SPRINGFIELD, N.J. — This hurts, but it’s not the writhing, seething pain he felt a year ago at St. Andrews, where Jason Day wondered if it was ever going to happen for him in a major championship.
There at the home of golf, Day let an excellent opportunity slip away over the closing holes, missing a playoff by one excruciating shot, the doubts surrounding him growing darker and deeper as he left The Open.
Here, another opportunity presented itself at the PGA Championship, and Day again came up a shot short of a playoff, having to watch from the 18th green at Baltusrol Golf Club as Jimmy Walker holed the winning par putt, defenseless to do anything.
But this loss was different.
But had the situation been normal, Day’s third-round 67 would have put him in a final pairing with Walker, who had his own issues to deal with in trying to win his first major.
“Yes, that would have been nice,” Day said. “It would have been nice to play in the last group with him, just to be able to go back and forth with him, maybe put a little bit more pressure on him, because usually that becomes a match play format, where you’re going back and forth. More mistakes or crucial moments can happen in situations like that.”
Day wasn’t complaining. He understood exactly why it played out as it did. And he was gracious in defeat, waiting beside the green to congratulate Walker and his family.

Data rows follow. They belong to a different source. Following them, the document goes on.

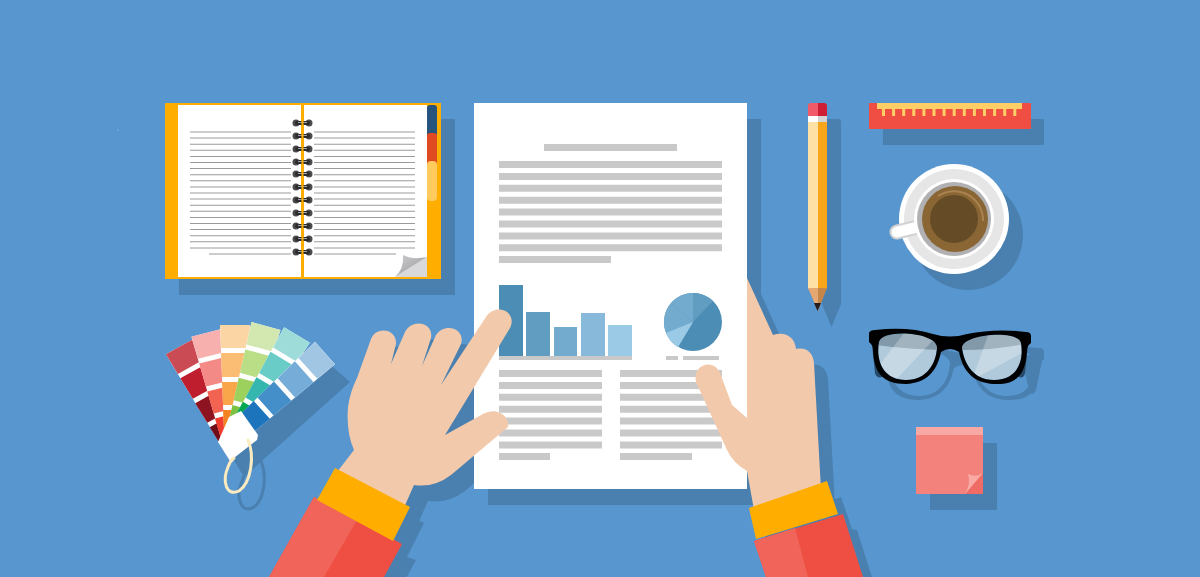
<!DOCTYPE html>
<html lang="en">
<head>
<meta charset="utf-8">
<title>Desk with report</title>
<style>
:root {
  --desk: #5896cf; --shadow: #4a80b0; --paper: #fff; --text-bar: #c9c9c9;
  --gold: #ffae00; --skin: #f2c9aa; --sleeve: #ef4f43; --sleeve-light: #f16459;
  --blue-1: #4c8db5; --blue-2: #619cc1; --blue-3: #73abcf; --blue-4: #88b9da; --blue-5: #9acae5;
  --ink: #3b3b3d; --red: #f04e43; --sand: #ffcf66; --grey: #e6e6e6;
}
html, body { margin: 0; height: 100%; overflow: hidden; background: var(--desk); }
svg.desk { display: block; width: 1200px; height: 577px; }
.shadow { fill: var(--shadow); }
.paper { fill: var(--paper); }
.gold { fill: var(--gold); }
.skin { fill: var(--skin); }
.sleeve { fill: var(--sleeve); }
.sleeve-light { fill: var(--sleeve-light); }
.bar { fill: var(--text-bar); }
.lines { stroke: var(--text-bar); stroke-dasharray: 7 4.9; }
.rules { stroke: #9b9b9d; stroke-dasharray: 1 5.1; }
.band-1 { fill: var(--a); } .band-2 { fill: var(--b); } .band-3 { fill: var(--c); } .band-4 { fill: var(--d); }
.crimson { --a: #cb4b55; --b: #be1e2d; --c: #8d1320; --d: #6f0d18; }
.rose { --a: #f7b0ae; --b: #f48a86; --c: #f26352; --d: #ef3e2e; }
.orange { --a: #fbd6a4; --b: #fbbd74; --c: #f9a54a; --d: #f58220; }
.lime { --a: #d2e8b0; --b: #b9de86; --c: #9dd15e; --d: #7dc242; }
.teal { --a: #9ddcd9; --b: #6accc6; --c: #35b7b0; --d: #00a651; }
.azure { --a: #a0c6e4; --b: #75add8; --c: #448fca; --d: #1c75bc; }
</style>
</head>
<body>
<svg class="desk" viewBox="0 0 1200 577" role="img" aria-label="Top view of a desk: two hands hold a report with charts, surrounded by a notebook, colour swatches, pencil, ruler, coffee, glasses and sticky notes">
  <defs>
    <g id="swatch">
      <polygon class="paper" points="-15,0 15,0 11,105 -11,105"/>
      <polygon class="band-1" points="-15,0 15,0 14,23 -14,23"/>
      <polygon class="band-2" points="-14,28 14,28 13,52 -13,52"/>
      <polygon class="band-3" points="-13,57 13,57 12,80 -12,80"/>
      <polygon class="band-4" points="-12,85 12,85 11,105 -11,105"/>
    </g>
    <g id="ring">
      <circle cx="296" r="3.5" fill="#4b4b4d"/>
      <circle cx="309" r="3.5" fill="#4b4b4d"/>
      <rect x="295" y="-2" width="15" height="4" rx="2" fill="#2c2c2e"/>
      <rect x="298" y="-1" width="9" height="1" fill="#a5a5a7"/>
    </g>
    <path id="left-hand" d="M334 476L354 450Q346 432 348 407Q350 392 357 378L371 339C376 326 397 328 396 344L391 364L405 332C412 318 434 322 431 338L422 366L436 335C444 322 466 328 461 344L441 385L486 317C496 302 518 312 510 328L445 435L483 414C498 406 510 417 508 427L451 475Q434 488 414 485L402 512Z"/>
    <path id="left-arm" d="M334 468L410 507L393 541L402 544L384 577H269L314 497L319 499Z"/>
    <path id="right-hand" d="M747 278L773 335C784 331 795 336 796 349C807 347 813 353 814 363L821 490L754 510L747 471Q733 463 727 450L696 382C692 364 714 358 720 373L732 405L747 418Z"/>
    <path id="right-arm" d="M749 508L827 481L838 513L843 514L863 577H766L754 541Z"/>
    <path id="pencil-outline" d="M808 106Q808 103 811 103H824Q827 103 827 106V288L817.5 311L808 288Z"/>
    <path id="glasses-frame" fill-rule="evenodd" d="M869 333Q870 330 875 330Q908 326 933 334Q950 339 967 334Q996 328 1026 332Q1031 332 1031 336V343Q1027 346 1027 350C1026 373 1018 385 994 384C973 383 963 371 959 352Q950 346 941 352C937 371 927 383 906 384C882 384 874 372 873 350Q873 345 869 342ZM879 342C876 358 881 380 906 380C928 380 936 362 937 348C938 332 882 328 879 342ZM1021 343C1024 360 1018 380 994 380C972 380 964 362 962 348C962 334 1018 329 1021 343Z"/>
    <clipPath id="lenses">
      <path d="M879 342C876 358 881 380 906 380C928 380 936 362 937 348C938 332 882 328 879 342ZM1021 343C1024 360 1018 380 994 380C972 380 964 362 962 348C962 334 1018 329 1021 343Z"/>
    </clipPath>
    <linearGradient id="page-curl" x1="0" y1="0" x2="1" y2="1">
      <stop offset="0" stop-color="#cfcfd1"/><stop offset=".5" stop-color="#b2b2b4"/><stop offset="1" stop-color="#c4c4c6"/>
    </linearGradient>
  </defs>

  <rect width="1200" height="577" fill="var(--desk)"/>
  <circle cx="118" cy="130" r=".6" fill="#a9cbea"/>

  <g id="cast-shadows" class="shadow" transform="translate(14 16)">
    <rect x="165" y="103" width="276" height="176"/>
    <rect x="474" y="103" width="273" height="386"/>
    <use href="#left-hand"/><use href="#left-arm"/>
    <use href="#right-hand"/><use href="#right-arm"/>
    <use href="#pencil-outline"/>
    <rect x="869" y="103" width="161" height="26"/>
    <circle cx="954" cy="219" r="55"/>
    <rect x="916" y="427" width="67" height="67"/>
    <polygon points="221,325 281,329 310,343 336,366 230,461 218,441"/>
  </g>

  <g id="notebook">
    <rect class="gold" x="165" y="103" width="276" height="176"/>
    <rect x="427" y="105" width="10" height="34" rx="3" fill="#26547c"/>
    <rect x="427" y="133" width="10" height="34" rx="3" fill="#df4a23"/>
    <rect x="427" y="161" width="10" height="40" rx="4" fill="#ffcb5c"/>
    <rect class="paper" x="178" y="105" width="123" height="172"/>
    <path class="paper" d="M304 105H427V277H304Z"/>
    <g class="rules" stroke-width="101">
      <path d="M240.5 131.5V249"/><path d="M364.5 131.5V249"/>
    </g>
    <path d="M209 254H291M314 254H396" stroke="#9b9b9d"/>
    <path d="M427 257V277H395Z" fill="#d9d9db"/>
    <path d="M395 277Q404 269 403 255Q412 260 427 257Z" fill="url(#page-curl)"/>
    <g id="spiral">
      <use href="#ring" y="123"/><use href="#ring" y="136"/><use href="#ring" y="149"/><use href="#ring" y="162"/>
      <use href="#ring" y="174"/><use href="#ring" y="187"/><use href="#ring" y="200"/><use href="#ring" y="213"/>
      <use href="#ring" y="226"/><use href="#ring" y="239"/><use href="#ring" y="252"/>
    </g>
    <path d="M302.5 103V279" stroke="var(--gold)" stroke-width="2"/>
  </g>

  <g id="colour-swatches">
    <path d="M253 452C268 460 268 496 254 507C241 515 236 497 241 484Q244 474 250 464" fill="none" stroke="var(--shadow)" stroke-width="3"/>
    <use href="#swatch" class="crimson" transform="translate(179 347) rotate(-29)"/>
    <use href="#swatch" class="rose" transform="translate(206 333) rotate(-14)"/>
    <use href="#swatch" class="orange" transform="translate(235 325)"/>
    <use href="#swatch" class="lime" transform="translate(266 326) rotate(15)"/>
    <use href="#swatch" class="teal" transform="translate(297 335) rotate(31)"/>
    <use href="#swatch" class="azure" transform="translate(325 353) rotate(48)"/>
    <polygon class="paper" points="218,442 229,417 241,411 258,435 257,440 230,461"/>
    <path d="M248 440C255 456 251 483 239 491C226 497 222 481 228 467Q230 461 234 458" fill="none" stroke="#fdebc0" stroke-width="3" stroke-linecap="round"/>
  </g>

  <g id="report">
    <rect class="paper" x="474" y="103" width="273" height="386"/>
    <rect class="bar" x="544" y="144" width="133" height="7"/>
    <path class="lines" d="M610.5 161V252" stroke-width="223"/>
    <rect class="bar" x="499" y="256" width="112" height="7"/>
    <g id="bar-chart">
      <rect x="499" y="285" width="24" height="71" fill="var(--blue-1)"/>
      <rect x="526" y="312" width="24" height="44" fill="var(--blue-2)"/>
      <rect x="554" y="327" width="23" height="29" fill="var(--blue-3)"/>
      <rect x="581" y="313" width="24" height="43" fill="var(--blue-4)"/>
      <rect x="608" y="325" width="24" height="31" fill="var(--blue-5)"/>
      <rect class="bar" x="499" y="356" width="133" height="4"/>
    </g>
    <g id="pie-chart">
      <circle cx="693" cy="322" r="29" fill="var(--blue-1)"/>
      <path d="M693 322L678 347A29 29 0 0 1 667 335Z" fill="var(--blue-4)"/>
      <path d="M693 322L667 335A29 29 0 0 1 671 303Z" fill="var(--blue-3)"/>
      <path d="M693 322L678 347A29 29 0 0 1 666 333Z" fill="var(--blue-5)"/>
      <path d="M693 322L671 303A29 29 0 0 1 693 293Z" fill="var(--blue-3)"/>
      <path d="M693 322V293A29 29 0 0 1 713 301Z" fill="var(--blue-2)"/>
      <path class="bar" d="M666 356H678V360H666ZM683 356H719V360H683Z"/>
    </g>
    <g class="lines">
      <path d="M550.5 370V449" stroke-width="103"/>
      <path d="M671 370V449" stroke-width="102"/>
    </g>
    <path class="bar" d="M499 453H550V460H499ZM620 453H692V460H620Z"/>
  </g>

  <g id="left-arm-and-hand">
    <use href="#left-hand" class="skin"/>
    <polygon class="sleeve" points="314,497 402,544 384,577 269,577"/>
    <polygon class="sleeve-light" points="314,497 357,520 324,577 269,577"/>
    <polygon class="gold" points="335,468 410,507 393,541 317,500"/>
  </g>

  <g id="right-arm-and-hand">
    <use href="#right-hand" class="skin"/>
    <polygon class="sleeve" points="754,541 843,514 863,577 766,577"/>
    <polygon class="sleeve-light" points="754,541 795,528 808,577 766,577"/>
    <polygon class="gold" points="749,508 827,481 838,514 756,539"/>
  </g>

  <g id="pencil">
    <path d="M808 117V106Q808 103 811 103H818V117Z" fill="#f05a69"/>
    <path d="M818 103H824Q827 103 827 106V117H818Z" fill="#cf1f37"/>
    <rect x="808" y="116" width="10" height="6" fill="#fff"/>
    <rect x="818" y="116" width="9" height="6" fill="#d4d4d6"/>
    <rect x="808" y="122" width="10" height="167" fill="#fde1a5"/>
    <rect x="818" y="122" width="9" height="167" fill="#faa61a"/>
    <polygon points="808,288 818,288 818,311" fill="#e5a873"/>
    <polygon points="818,288 827,288 818,311" fill="#c68649"/>
    <polygon points="814,303 821,303 817.5,311" fill="#231f20"/>
  </g>

  <g id="ruler">
    <rect x="869" y="103" width="162" height="26" fill="var(--red)"/>
    <rect x="877" y="103" width="145" height="6" fill="var(--sand)"/>
    <path d="M882 112.5H1018" stroke="var(--sand)" stroke-width="7" stroke-dasharray="3 7.1"/>
  </g>

  <g id="coffee">
    <circle class="paper" cx="954" cy="219" r="55"/>
    <circle cx="954" cy="219" r="50" fill="var(--grey)"/>
    <path d="M897 232L918 227" stroke="#d2d2d4" stroke-width="15" stroke-linecap="round"/>
    <path d="M897 232L922 226" stroke="#fff" stroke-width="11" stroke-linecap="round"/>
    <circle class="paper" cx="954" cy="219" r="40"/>
    <circle cx="954" cy="219" r="37" fill="#b1b1b3"/>
    <circle cx="955" cy="219" r="33" fill="#8a6634"/>
    <circle cx="954" cy="219" r="24" fill="#654c27"/>
    <path d="M938 196A29 29 0 0 1 983 221" fill="none" stroke="#a98350" stroke-width="2"/>
  </g>

  <g id="glasses">
    <use href="#glasses-frame" class="shadow" x="13" y="16"/>
    <path d="M1022 360L1038 348Q1044 347 1044 354L1040 370L1036 390Q1032 398 1029 390Z" class="shadow"/>
    <path d="M872 345L884 376Q877 380 875 373ZM1028 345L1016 376Q1024 380 1025 373Z" fill="#264a69"/>
    <g clip-path="url(#lenses)">
      <rect x="870" y="328" width="160" height="58" fill="#b1cadb"/>
      <path d="M870 328H1030V343Q990 351 955 350Q905 350 870 344Z" fill="#8199a9"/>
      <path d="M908 328L937 336L892 384L878 367ZM990 330L1024 330L1024 352L972 380Z" fill="#fff" opacity=".25"/>
    </g>
    <use href="#glasses-frame" fill="#000"/>
  </g>

  <g id="sticky-notes">
    <rect x="916" y="427" width="67" height="67" fill="#f2827b"/>
    <rect x="916" y="427" width="67" height="8" fill="#f9a8a3"/>
    <path d="M983 473V494H965Z" fill="#ee6c65"/>
    <path d="M965 494Q971 484 968 474Q976 478 983 473Z" fill="#f9aaa5"/>
  </g>
</svg>
</body>
</html>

So Day won’t be losing any sleep.
In fact, he expected to sleep quite well, given the level of exhaustion that came with a grueling final day that ended up being one shot too many.